Fuzlul Huq was Prime Minister of undivided Bengal from 1937-1943.  On 11 May 1942, he led the bridegroom’s procession when my father went to wed my mother.  Here is Fuzlul Huq entering the car to do so, with my grandfather Manindranath Roy helping him into the car.  My mother’s family were surprised; they were Bengali Brahmins from Jamshedpur and did not quite know what to make of all this.  My mother, aged 16  at the time,  remembers she was non-plussed to find Fuzlul Huq ‘s bulky frame  seated for some reason between her and her new husband in the car on the return journey too!

Fuzlul Huq, having been a young colleague of Surendranath Roy in the Bengal Legislative Council, was a family friend and treated my grandfather, Manindranath Roy, with affection.  (Manindranath was a Justice of the Peace, but unlike his father was not political.)

Fuzlul Huq would apparently make requests of my grandmother for delivered meals during political confabulations; my grandfather’s family had been forced to leave Behala as the family home had been requisitioned by the military to be a hospital during the war, and they lived instead  in Ballygunge.  My father recalls cycling from there with the requested food to the political confabulations in the middle of the wartime blackout (Japanese aeroplanes had apparently reached Calcutta on their bombing missions).

Here too is a note dated 9 August 1945 from Fuzlul Huq to my grandfather thanking him for food and sending his “best blessings” to my grandmother — a Muslim, one of the founders of Pakistan, sends  his blessings to an orthodox Hindu Brahmin family and everyone remains completely cheerful and apolitical: such was normal Indian secularism in practice at the time.   Partition between India and Pakistan and the ghastliness that accompanied it, and the hatred and bloodshed that has followed, were all quite beyond anyone’s imagination at the time.

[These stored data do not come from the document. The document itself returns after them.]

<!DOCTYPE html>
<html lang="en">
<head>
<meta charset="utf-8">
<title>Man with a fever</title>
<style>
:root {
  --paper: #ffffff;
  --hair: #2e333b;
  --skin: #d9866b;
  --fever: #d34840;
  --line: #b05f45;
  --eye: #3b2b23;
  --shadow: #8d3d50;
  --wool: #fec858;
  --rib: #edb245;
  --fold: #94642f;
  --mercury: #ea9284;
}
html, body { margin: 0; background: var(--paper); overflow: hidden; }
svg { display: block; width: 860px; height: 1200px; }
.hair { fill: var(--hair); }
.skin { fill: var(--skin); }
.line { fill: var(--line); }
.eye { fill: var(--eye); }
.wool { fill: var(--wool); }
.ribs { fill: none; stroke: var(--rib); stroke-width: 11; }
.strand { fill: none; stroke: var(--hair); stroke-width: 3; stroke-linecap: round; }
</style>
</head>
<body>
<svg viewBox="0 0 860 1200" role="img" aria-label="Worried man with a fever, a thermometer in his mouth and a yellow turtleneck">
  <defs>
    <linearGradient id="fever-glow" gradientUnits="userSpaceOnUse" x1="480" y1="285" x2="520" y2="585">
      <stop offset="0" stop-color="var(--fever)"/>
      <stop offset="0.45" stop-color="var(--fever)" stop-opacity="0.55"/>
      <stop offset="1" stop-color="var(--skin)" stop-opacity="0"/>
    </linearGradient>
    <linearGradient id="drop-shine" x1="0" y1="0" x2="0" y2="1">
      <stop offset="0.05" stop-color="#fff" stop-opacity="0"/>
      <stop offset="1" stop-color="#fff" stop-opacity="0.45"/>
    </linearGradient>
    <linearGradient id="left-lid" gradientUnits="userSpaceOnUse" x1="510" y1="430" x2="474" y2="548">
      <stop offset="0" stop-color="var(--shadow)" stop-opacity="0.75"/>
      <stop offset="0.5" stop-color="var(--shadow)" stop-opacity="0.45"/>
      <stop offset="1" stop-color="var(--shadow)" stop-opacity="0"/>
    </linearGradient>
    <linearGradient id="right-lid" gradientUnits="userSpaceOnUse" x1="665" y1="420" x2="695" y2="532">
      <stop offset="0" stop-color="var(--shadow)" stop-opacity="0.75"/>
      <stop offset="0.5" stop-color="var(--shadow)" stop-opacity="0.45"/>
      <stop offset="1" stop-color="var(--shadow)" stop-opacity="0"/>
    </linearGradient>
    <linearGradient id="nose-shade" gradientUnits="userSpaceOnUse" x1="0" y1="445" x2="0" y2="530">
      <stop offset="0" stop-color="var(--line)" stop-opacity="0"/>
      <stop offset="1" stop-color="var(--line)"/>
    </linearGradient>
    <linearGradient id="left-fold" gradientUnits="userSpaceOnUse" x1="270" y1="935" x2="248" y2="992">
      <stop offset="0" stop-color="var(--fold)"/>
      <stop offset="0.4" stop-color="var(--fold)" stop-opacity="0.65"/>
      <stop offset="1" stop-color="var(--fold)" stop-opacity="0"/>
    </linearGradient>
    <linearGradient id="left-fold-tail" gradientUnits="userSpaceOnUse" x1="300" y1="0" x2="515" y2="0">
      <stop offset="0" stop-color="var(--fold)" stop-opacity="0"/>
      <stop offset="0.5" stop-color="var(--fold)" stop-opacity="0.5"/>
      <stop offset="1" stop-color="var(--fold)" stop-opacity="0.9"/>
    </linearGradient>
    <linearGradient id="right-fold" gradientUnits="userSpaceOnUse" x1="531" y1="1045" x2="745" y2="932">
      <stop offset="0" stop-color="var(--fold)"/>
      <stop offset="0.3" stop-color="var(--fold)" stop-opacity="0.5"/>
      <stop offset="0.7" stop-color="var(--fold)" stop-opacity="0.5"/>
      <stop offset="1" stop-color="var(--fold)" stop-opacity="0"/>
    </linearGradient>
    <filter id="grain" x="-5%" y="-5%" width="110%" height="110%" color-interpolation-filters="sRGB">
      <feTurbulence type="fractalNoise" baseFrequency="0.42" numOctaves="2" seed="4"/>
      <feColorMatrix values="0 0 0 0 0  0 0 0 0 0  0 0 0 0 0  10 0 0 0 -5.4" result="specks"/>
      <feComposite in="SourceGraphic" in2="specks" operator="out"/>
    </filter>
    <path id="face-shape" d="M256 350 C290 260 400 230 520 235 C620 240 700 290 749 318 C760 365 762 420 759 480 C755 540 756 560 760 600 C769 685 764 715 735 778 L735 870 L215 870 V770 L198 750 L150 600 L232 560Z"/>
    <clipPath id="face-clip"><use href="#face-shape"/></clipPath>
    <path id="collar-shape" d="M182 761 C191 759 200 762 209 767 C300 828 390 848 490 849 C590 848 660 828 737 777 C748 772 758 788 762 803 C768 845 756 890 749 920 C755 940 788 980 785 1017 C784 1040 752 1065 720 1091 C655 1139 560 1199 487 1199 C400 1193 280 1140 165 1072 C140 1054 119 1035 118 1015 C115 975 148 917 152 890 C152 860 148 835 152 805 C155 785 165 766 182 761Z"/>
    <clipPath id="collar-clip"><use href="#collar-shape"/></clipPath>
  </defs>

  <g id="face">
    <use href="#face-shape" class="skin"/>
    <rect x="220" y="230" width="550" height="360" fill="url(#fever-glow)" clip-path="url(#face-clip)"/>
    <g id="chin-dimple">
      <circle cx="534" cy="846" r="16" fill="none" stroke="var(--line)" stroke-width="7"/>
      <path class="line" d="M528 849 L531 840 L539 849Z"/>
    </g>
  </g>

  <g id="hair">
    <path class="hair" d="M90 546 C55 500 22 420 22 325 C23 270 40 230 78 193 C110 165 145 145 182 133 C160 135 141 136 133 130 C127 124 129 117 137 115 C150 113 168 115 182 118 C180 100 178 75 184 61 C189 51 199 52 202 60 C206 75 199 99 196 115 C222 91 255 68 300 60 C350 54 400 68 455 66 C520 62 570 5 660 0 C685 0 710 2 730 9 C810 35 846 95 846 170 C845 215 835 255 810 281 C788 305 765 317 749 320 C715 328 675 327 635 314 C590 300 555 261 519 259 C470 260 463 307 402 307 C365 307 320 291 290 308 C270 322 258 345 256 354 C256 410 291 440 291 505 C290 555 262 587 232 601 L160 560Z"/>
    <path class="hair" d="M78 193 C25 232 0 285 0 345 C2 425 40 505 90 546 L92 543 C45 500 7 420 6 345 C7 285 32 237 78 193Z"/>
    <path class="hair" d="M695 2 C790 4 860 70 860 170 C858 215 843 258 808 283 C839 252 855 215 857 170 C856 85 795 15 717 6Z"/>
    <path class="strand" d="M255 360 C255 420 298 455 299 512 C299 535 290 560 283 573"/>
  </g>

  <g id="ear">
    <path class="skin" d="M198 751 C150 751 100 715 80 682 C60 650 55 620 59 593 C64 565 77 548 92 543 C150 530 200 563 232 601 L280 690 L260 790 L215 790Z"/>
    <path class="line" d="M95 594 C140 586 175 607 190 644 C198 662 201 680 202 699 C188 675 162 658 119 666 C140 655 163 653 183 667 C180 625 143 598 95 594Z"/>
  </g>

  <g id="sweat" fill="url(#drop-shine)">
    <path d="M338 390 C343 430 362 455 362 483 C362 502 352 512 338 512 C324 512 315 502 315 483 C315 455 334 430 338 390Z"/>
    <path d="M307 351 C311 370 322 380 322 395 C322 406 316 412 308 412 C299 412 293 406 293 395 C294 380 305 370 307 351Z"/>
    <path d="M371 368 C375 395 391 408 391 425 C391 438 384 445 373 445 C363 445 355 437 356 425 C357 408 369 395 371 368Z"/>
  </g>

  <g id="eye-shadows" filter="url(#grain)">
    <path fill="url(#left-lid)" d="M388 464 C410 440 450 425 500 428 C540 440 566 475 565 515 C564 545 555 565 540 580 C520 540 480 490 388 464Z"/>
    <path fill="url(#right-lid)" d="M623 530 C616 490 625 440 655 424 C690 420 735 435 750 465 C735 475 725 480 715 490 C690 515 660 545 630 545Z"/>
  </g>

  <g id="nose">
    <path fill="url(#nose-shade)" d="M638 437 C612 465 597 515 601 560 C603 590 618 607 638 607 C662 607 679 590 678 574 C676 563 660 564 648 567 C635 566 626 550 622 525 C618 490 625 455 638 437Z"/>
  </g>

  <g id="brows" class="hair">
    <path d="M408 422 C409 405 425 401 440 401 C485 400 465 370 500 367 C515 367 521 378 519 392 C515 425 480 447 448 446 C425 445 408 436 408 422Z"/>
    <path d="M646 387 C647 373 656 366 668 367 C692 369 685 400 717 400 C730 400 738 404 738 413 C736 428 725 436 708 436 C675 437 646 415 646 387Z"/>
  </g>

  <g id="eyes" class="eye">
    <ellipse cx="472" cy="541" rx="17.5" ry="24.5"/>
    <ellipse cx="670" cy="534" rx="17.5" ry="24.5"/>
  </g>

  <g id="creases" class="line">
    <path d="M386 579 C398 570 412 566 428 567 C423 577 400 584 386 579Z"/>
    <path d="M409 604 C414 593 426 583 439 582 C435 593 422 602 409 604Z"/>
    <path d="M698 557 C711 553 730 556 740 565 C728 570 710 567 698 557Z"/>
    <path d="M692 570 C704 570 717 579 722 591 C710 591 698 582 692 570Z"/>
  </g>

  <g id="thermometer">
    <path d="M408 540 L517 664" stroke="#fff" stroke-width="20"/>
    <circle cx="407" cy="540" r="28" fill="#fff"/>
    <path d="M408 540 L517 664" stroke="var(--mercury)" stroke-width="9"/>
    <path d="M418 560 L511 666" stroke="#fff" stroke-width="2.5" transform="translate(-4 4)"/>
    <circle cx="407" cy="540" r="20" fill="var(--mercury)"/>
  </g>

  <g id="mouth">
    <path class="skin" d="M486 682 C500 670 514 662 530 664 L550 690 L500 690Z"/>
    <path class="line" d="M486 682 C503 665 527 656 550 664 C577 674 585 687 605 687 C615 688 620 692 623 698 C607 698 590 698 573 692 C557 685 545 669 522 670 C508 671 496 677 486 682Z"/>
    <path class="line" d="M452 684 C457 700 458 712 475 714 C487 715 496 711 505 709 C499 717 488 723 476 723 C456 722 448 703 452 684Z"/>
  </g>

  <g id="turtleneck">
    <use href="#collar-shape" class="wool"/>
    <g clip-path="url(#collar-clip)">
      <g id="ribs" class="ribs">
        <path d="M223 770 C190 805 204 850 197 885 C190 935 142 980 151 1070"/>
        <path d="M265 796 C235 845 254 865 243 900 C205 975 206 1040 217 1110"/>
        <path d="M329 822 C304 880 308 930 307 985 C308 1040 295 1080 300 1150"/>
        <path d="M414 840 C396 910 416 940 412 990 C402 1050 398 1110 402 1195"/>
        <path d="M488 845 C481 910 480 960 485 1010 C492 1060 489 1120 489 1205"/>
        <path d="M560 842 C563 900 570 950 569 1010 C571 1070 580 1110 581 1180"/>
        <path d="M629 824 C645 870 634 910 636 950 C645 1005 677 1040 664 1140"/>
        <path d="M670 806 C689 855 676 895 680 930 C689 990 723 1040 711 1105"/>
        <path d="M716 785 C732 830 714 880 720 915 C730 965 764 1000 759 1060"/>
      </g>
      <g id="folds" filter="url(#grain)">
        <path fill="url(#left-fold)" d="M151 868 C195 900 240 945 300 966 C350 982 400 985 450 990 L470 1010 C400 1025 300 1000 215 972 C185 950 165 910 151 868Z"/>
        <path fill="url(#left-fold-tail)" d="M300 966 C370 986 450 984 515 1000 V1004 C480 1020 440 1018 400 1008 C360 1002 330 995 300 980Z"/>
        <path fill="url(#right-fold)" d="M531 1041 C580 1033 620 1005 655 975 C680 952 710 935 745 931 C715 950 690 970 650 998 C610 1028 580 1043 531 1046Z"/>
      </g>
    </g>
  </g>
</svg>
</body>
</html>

see also https://independentindian.com/life-of-mk-roy-19152012-indian-aristocrat-diplomat-birth-centenary-concludes-7-nov-2016/